Go line by line through the entries below and copy those containing the string "corner".

Dataset excerpts:
--------------------------------------------------

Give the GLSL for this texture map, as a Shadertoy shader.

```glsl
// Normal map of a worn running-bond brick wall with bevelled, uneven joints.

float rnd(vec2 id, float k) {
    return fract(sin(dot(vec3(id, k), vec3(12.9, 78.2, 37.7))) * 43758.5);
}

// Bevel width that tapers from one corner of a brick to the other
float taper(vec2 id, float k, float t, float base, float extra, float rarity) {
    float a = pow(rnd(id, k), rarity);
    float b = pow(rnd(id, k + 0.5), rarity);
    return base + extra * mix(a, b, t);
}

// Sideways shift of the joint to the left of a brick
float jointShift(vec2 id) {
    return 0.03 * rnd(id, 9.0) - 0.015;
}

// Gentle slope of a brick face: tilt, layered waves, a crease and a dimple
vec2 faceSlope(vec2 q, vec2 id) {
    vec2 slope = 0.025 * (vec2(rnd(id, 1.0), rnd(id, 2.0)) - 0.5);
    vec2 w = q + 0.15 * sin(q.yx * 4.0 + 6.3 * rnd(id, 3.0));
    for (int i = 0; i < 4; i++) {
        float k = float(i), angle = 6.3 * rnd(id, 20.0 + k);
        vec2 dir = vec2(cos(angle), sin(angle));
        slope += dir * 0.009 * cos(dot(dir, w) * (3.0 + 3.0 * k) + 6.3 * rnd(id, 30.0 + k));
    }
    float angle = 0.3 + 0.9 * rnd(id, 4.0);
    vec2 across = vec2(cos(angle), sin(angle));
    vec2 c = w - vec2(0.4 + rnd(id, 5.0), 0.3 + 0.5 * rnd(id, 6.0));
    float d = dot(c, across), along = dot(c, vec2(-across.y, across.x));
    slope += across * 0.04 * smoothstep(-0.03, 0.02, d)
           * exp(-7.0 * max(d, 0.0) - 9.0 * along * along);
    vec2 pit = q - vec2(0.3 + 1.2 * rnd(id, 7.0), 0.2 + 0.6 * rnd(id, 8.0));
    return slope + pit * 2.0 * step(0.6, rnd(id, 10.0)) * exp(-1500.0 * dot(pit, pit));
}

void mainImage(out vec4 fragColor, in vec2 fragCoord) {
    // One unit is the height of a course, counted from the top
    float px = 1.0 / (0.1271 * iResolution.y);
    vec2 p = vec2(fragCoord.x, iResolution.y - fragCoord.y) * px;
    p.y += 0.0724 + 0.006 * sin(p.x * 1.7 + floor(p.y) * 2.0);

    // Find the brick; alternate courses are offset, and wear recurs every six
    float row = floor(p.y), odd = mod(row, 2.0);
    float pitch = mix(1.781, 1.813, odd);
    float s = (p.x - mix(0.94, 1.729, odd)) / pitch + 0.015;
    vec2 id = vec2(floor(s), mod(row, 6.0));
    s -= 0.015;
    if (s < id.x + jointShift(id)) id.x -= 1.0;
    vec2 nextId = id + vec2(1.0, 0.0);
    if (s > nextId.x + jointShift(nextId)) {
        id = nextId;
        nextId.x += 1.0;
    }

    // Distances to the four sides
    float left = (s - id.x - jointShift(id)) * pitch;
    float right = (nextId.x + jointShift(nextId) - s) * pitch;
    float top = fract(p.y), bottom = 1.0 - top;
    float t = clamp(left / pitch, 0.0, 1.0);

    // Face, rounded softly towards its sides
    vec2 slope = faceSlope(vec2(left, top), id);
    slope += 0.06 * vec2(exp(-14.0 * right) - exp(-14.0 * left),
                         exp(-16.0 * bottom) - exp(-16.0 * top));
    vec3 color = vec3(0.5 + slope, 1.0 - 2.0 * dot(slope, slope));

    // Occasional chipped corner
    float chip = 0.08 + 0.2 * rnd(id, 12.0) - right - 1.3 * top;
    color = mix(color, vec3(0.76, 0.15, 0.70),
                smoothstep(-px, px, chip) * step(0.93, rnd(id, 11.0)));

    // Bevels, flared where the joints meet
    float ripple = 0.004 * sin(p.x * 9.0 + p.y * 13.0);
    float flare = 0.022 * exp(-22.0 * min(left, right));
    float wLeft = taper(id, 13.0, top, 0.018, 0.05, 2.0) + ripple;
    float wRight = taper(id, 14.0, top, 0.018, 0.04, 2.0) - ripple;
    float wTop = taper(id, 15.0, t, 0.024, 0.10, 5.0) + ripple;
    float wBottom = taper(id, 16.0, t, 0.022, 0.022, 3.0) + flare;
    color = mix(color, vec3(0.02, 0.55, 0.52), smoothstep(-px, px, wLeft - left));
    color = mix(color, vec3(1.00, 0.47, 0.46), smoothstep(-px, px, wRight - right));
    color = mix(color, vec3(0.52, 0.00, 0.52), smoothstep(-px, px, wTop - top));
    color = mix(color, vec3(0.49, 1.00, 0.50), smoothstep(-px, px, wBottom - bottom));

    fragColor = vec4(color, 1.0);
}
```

--------------------------------------------------

● **Answer to the problem**
// Bevel width that tapers from one corner of a brick to the other
    // Occasional chipped corner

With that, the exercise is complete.